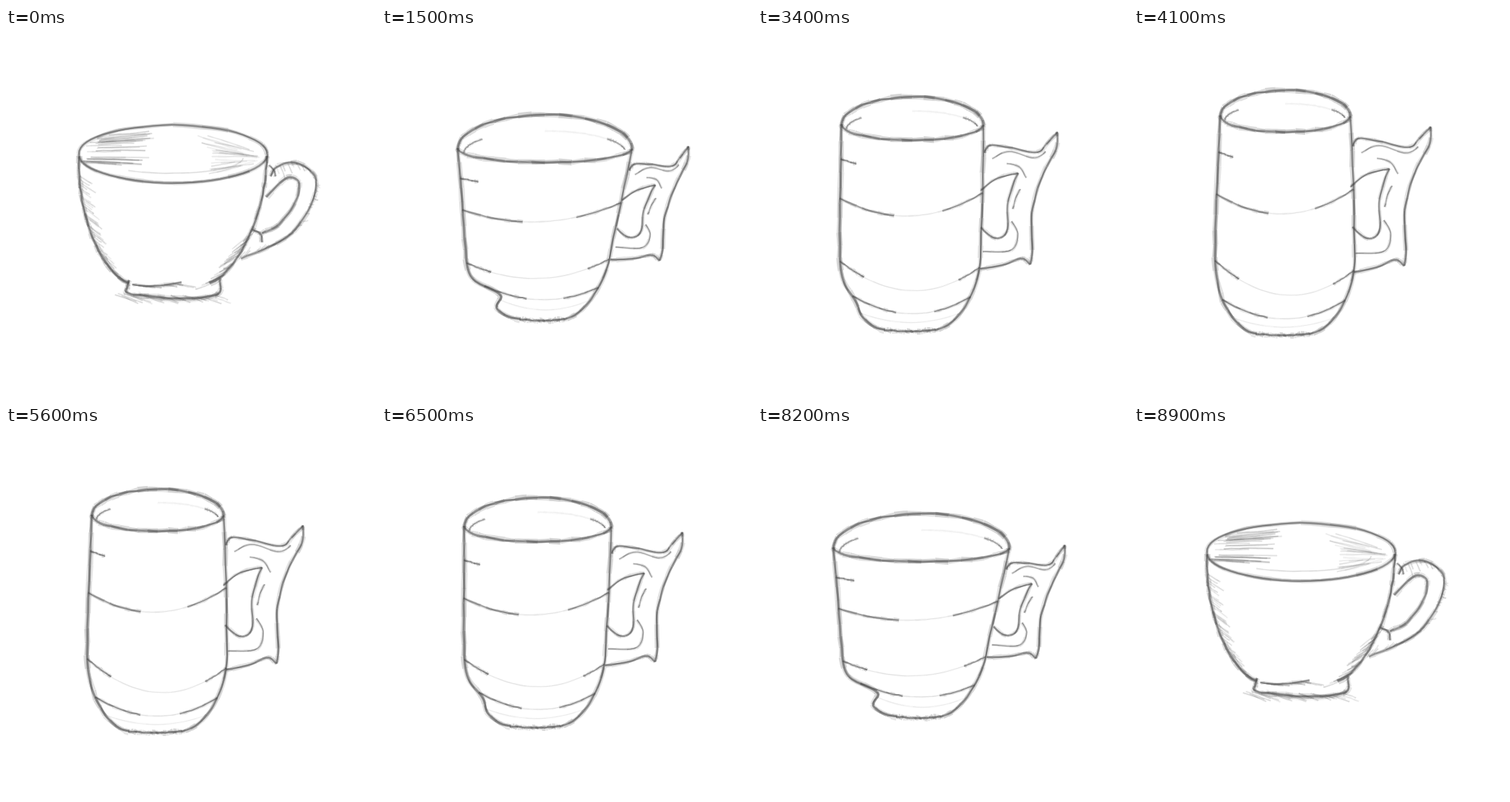
These frames come from a looping animation (512 px wide and 512 px high, 9600 ms). An HTML page with a canvas:

```html
<!DOCTYPE html>
<html lang="en">
<head>
<meta charset="utf-8">
<title>Cup and mug</title>
<style>
html, body { margin: 0; width: 100%; height: 100%; overflow: hidden; background: #fff; }
canvas { display: block; width: 100vmin; height: 100vmin; }
</style>
</head>
<body>
<canvas id="stage" width="512" height="512"></canvas>
<script>
const ctx = document.getElementById('stage').getContext('2d');
const STEP = 100, STEPS = 34, LOOP = 9600, GROW_AT = 800, SHRINK_AT = 5600;

let seed;
function random() {
  seed = (seed * 1664525 + 1013904223) >>> 0;
  return seed / 4294967296;
}
const spread = amount => (random() * 2 - 1) * amount;
const blend = (a, b, t) => a + (b - a) * t;

// Paths are lists of [x, y]
const trace = (point, from = 0, to = 1, n = 60) =>
  Array.from({ length: n + 1 }, (_, i) => point(blend(from, to, i / n)));

const ellipse = (cx, cy, rx, ry, from, to) =>
  trace(a => [cx + rx * Math.cos(a), cy + ry * Math.sin(a)], from, to);

// Catmull-Rom curve through a flat list of x, y values
function curve(p, detail = 9) {
  const last = p.length / 2 - 1;
  const at = (i, axis) => p[2 * Math.max(0, Math.min(last, i)) + axis];
  return trace(s => {
    const i = Math.min(last - 1, Math.floor(s)), t = s - i;
    return [0, 1].map(axis => {
      const [a, b, c, d] = [-1, 0, 1, 2].map(k => at(i + k, axis));
      return b + t / 2 * (c - a + t * (2 * a - 5 * b + 4 * c - d + t * (3 * (b - c) + d - a)));
    });
  }, 0, last, last * detail);
}

// One uneven pass of graphite along a path
function pass(path, width, alpha, jitter) {
  let dx = spread(jitter), dy = spread(jitter);
  for (let i = 0; i < path.length - 1; i += 3) {
    const end = Math.min(i + 3, path.length - 1);
    const nx = spread(jitter), ny = spread(jitter);
    ctx.beginPath();
    for (let j = i; j <= end; j++) {
      const t = (j - i) / (end - i);
      ctx.lineTo(path[j][0] + blend(dx, nx, t), path[j][1] + blend(dy, ny, t));
    }
    ctx.lineWidth = width * (0.75 + random() * 0.5);
    ctx.strokeStyle = `rgba(75,75,75,${alpha * (0.65 + random() * 0.6)})`;
    ctx.stroke();
    dx = nx;
    dy = ny;
  }
}

function pencil(path, width = 3, tone = 1) {
  pass(path, width * 1.9, 0.2 * tone, width * 0.3);
  for (let i = 0; i < 3; i++) pass(path, width * 0.75, 0.32 * tone, width * 0.27);
}

// Light strokes that start along a path while their direction turns
function hatch(path, count, slant, slantEnd, tone = 0.2, wobble = 3) {
  for (let i = 0; i < count; i++) {
    const t = i / (count - 1), [px, py] = path[Math.round(t * (path.length - 1))];
    const x = px + spread(wobble), y = py + spread(wobble / 2), size = 0.6 + random() * 0.5;
    const dx = blend(slant[0], slantEnd[0], t) * size, dy = blend(slant[1], slantEnd[1], t) * size;
    pencil(curve([x, y, x + dx / 2, y + dy / 2 + spread(1), x + dx, y + dy]), 1.7, tone * (0.6 + random() * 0.8));
  }
}

function drawCup() {
  const side = dir => v => [
    231 - 5 * v + dir * (56 + 74 * (1 - v * v) ** 0.68),
    178 + 175 * v
  ];
  const left = trace(side(-1)), right = trace(side(1));
  const outer = curve([366, 205, 376, 191, 403, 187, 428, 206, 424, 240, 398, 281, 362, 304, 325, 319]);
  const inner = curve([360, 234, 388, 208, 405, 214, 400, 242, 376, 273, 354, 284]);

  // shading
  hatch(curve([136, 150, 118, 168, 110, 190]), 26, [75, -8], [75, 5], 0.25, 10);
  hatch(curve([272, 149, 290, 175, 288, 203]), 22, [68, 24], [52, -15], 0.12, 9);
  hatch(trace(side(-1), 0.15, 0.95), 34, [20, 13], [16, 14], 0.17);
  hatch(trace(side(1), 0.6, 1), 22, [-20, 17], [-22, 8], 0.2);
  hatch(outer.slice(9), 34, [6, 17], [9, -13], 0.18);
  hatch(curve([153, 369, 288, 372]), 20, [35, 13], [20, 7], 0.17, 4);
  hatch(curve([185, 357, 240, 355]), 9, [20, 1], [24, 4], 0.25);
  pencil(ellipse(228, 180, 100, 21, 0, 2.2), 1.6, 0.2);
  pencil(ellipse(238, 363, 58, 13, 0.2, 2.8), 4, 0.25);

  // outlines
  pencil(ellipse(231, 174.5, 130.5, 40, 0, Math.PI * 2), 3.2, 0.95);
  pencil(left, 3.7);
  pencil(right, 3.5);
  pencil(curve([171, 349, 168, 359, 168, 367, 198, 371, 232, 374, 268, 373, 295, 367, 296, 347]), 3.5);
  pencil(curve([175, 355, 205, 357, 243, 352]), 2.8, 0.9);
  pencil(outer, 3.1, 0.95);
  pencil(inner, 3.8, 0.9);
  pencil(curve([364, 190, 371, 197, 373, 205]), 2.5, 0.8);
  pencil(curve([341, 279, 352, 285, 354, 296]), 3);
}

// u = 0 is a wide pose, u = 1 a tall one
function drawMug(u) {
  const mix = (wide, tall) => blend(wide, tall, u);
  const cx = mix(225.5, 210), cy = mix(167, 123.5), rx = mix(120.5, 91);
  const back = mix(47, 36), front = mix(19, 22), height = mix(236, 299);

  // Walls run straight, then round into the base; the left one has a foot that smooths away
  function wall(dir, v) {
    const t = Math.max(0, (v - 0.65) / 0.35);
    const corner = 1 - Math.max(0, 1 - t * t) ** 0.6;
    const bulge = mix(0, 3) * Math.sin(Math.PI * v);
    const notch = mix(28, 0) * Math.exp(-(((v - 0.855) / 0.06) ** 2));
    return dir < 0
      ? mix(105, 119) + mix(18, -6) * v - bulge + mix(68, 57) * corner + notch
      : mix(346, 301) + mix(-49, 3) * v + bulge - mix(45, 61) * corner;
  }
  const side = dir => trace(s => {
    const v = Math.sin(s * Math.PI / 2);
    return [wall(dir, v), cy + height * v];
  });

  // A hoop around the body: dark near both walls, faint between
  function band(yLeft, yRight, sag, darkLeft, darkRight, faint = 0.14) {
    const xLeft = wall(-1, (yLeft - cy) / height), xRight = wall(1, (yRight - cy) / height);
    const point = f => [blend(xLeft, xRight, f), blend(yLeft, yRight, f) + sag * 4 * f * (1 - f)];
    if (darkLeft) pencil(trace(point, 0, darkLeft, 30), 2.4, 0.85);
    if (faint) pencil(trace(point, darkLeft, darkRight, 30), 1.5, faint);
    if (darkRight < 1) pencil(trace(point, darkRight, 1, 30), 2.2, 0.8);
  }

  // rim
  pencil(ellipse(cx, cy, rx, back, Math.PI, Math.PI * 2), 4, 0.95);
  pencil(ellipse(cx, cy, rx, front, 0, Math.PI), 3.7);
  const lip = (from, to, tone) =>
    pencil(ellipse(cx, cy + 6, rx * 0.93, back * 0.65, Math.PI * from, Math.PI * to), 2.3, tone);
  lip(1, 1.22, 0.6);
  lip(1.5, 1.78, 0.07);
  lip(1.78, 1.95, 0.6);

  // body
  const left = side(-1), right = side(1);
  pencil(left, 3.8);
  pencil(right, 3.2);
  pencil(trace(f => [
    blend(left[60][0], right[60][0], f),
    cy + height + 2 * Math.sin(Math.PI * f)
  ]), 3.5);
  band(mix(208, 173), mix(208, 173), mix(12, 18), 0.11, 1, 0);
  band(mix(252, 231), mix(242, 224), mix(21, 30), 0.38, 0.72);
  band(mix(325, 322), mix(320, 335), mix(24, 40), 0.17, 0.85);
  band(mix(357, 375), mix(359, 376), mix(18, 26), 0.37, 0.69);
  band(mix(376, 400), mix(376, 400), mix(14, 13), 0, 1, 0.1);

  // The handle's box is pulled by its corners as the mug grows
  const pull = ([x, y]) => {
    const s = (x - 316) / 108, t = (y - 164) / 158;
    const shift = (tl, tr, bl, br) => u * blend(blend(tl, tr, s), blend(bl, br, s), t);
    return [x + shift(-55, -13, -11, -9), y + shift(-50, -26, 17, 1)];
  };
  const handle = (points, width, tone) => pencil(curve(points).map(pull), width, tone);
  handle([342, 197, 350, 188, 374, 189, 401, 191, 412, 180, 424, 164], 2.7, 0.95);
  handle([424, 164, 422, 186, 405, 220, 391, 262, 388, 305, 384, 322], 3, 0.95);
  handle([384, 322, 373, 314, 349, 319, 316, 321], 3, 0.95);
  handle([332, 238, 354, 224, 378, 217], 2.5, 0.95);
  handle([378, 217, 363, 250, 358, 282, 342, 290, 325, 278], 2.8, 0.9);
  handle([350, 203, 370, 193, 397, 198, 411, 189], 2, 0.6);
  handle([366, 207, 380, 210, 387, 222], 2, 0.6);
  handle([379, 235, 373, 245, 368, 258], 2, 0.7);
  handle([365, 272, 371, 287, 360, 304, 323, 303], 2, 0.7);
}

function stepAt(time) {
  const stepsSince = start =>
    Math.max(0, Math.min(STEPS, Math.floor((time - start) / STEP) + 1));
  return stepsSince(GROW_AT) - stepsSince(SHRINK_AT);
}

let shown = -1;
function render(now) {
  const step = stepAt(now % LOOP);
  if (step !== shown) {
    shown = step;
    seed = 7;
    ctx.fillStyle = '#fff';
    ctx.fillRect(0, 0, 512, 512);
    if (step === 0) drawCup();
    else drawMug((step - 8) / 25);
  }
  requestAnimationFrame(render);
}
ctx.lineJoin = 'round';
render(performance.now());
</script>
</body>
</html>
```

* Exercise:
Throughout the data above, count the lines in which the word "ellipse" occurs; supply the number alone.

* Written answer:
7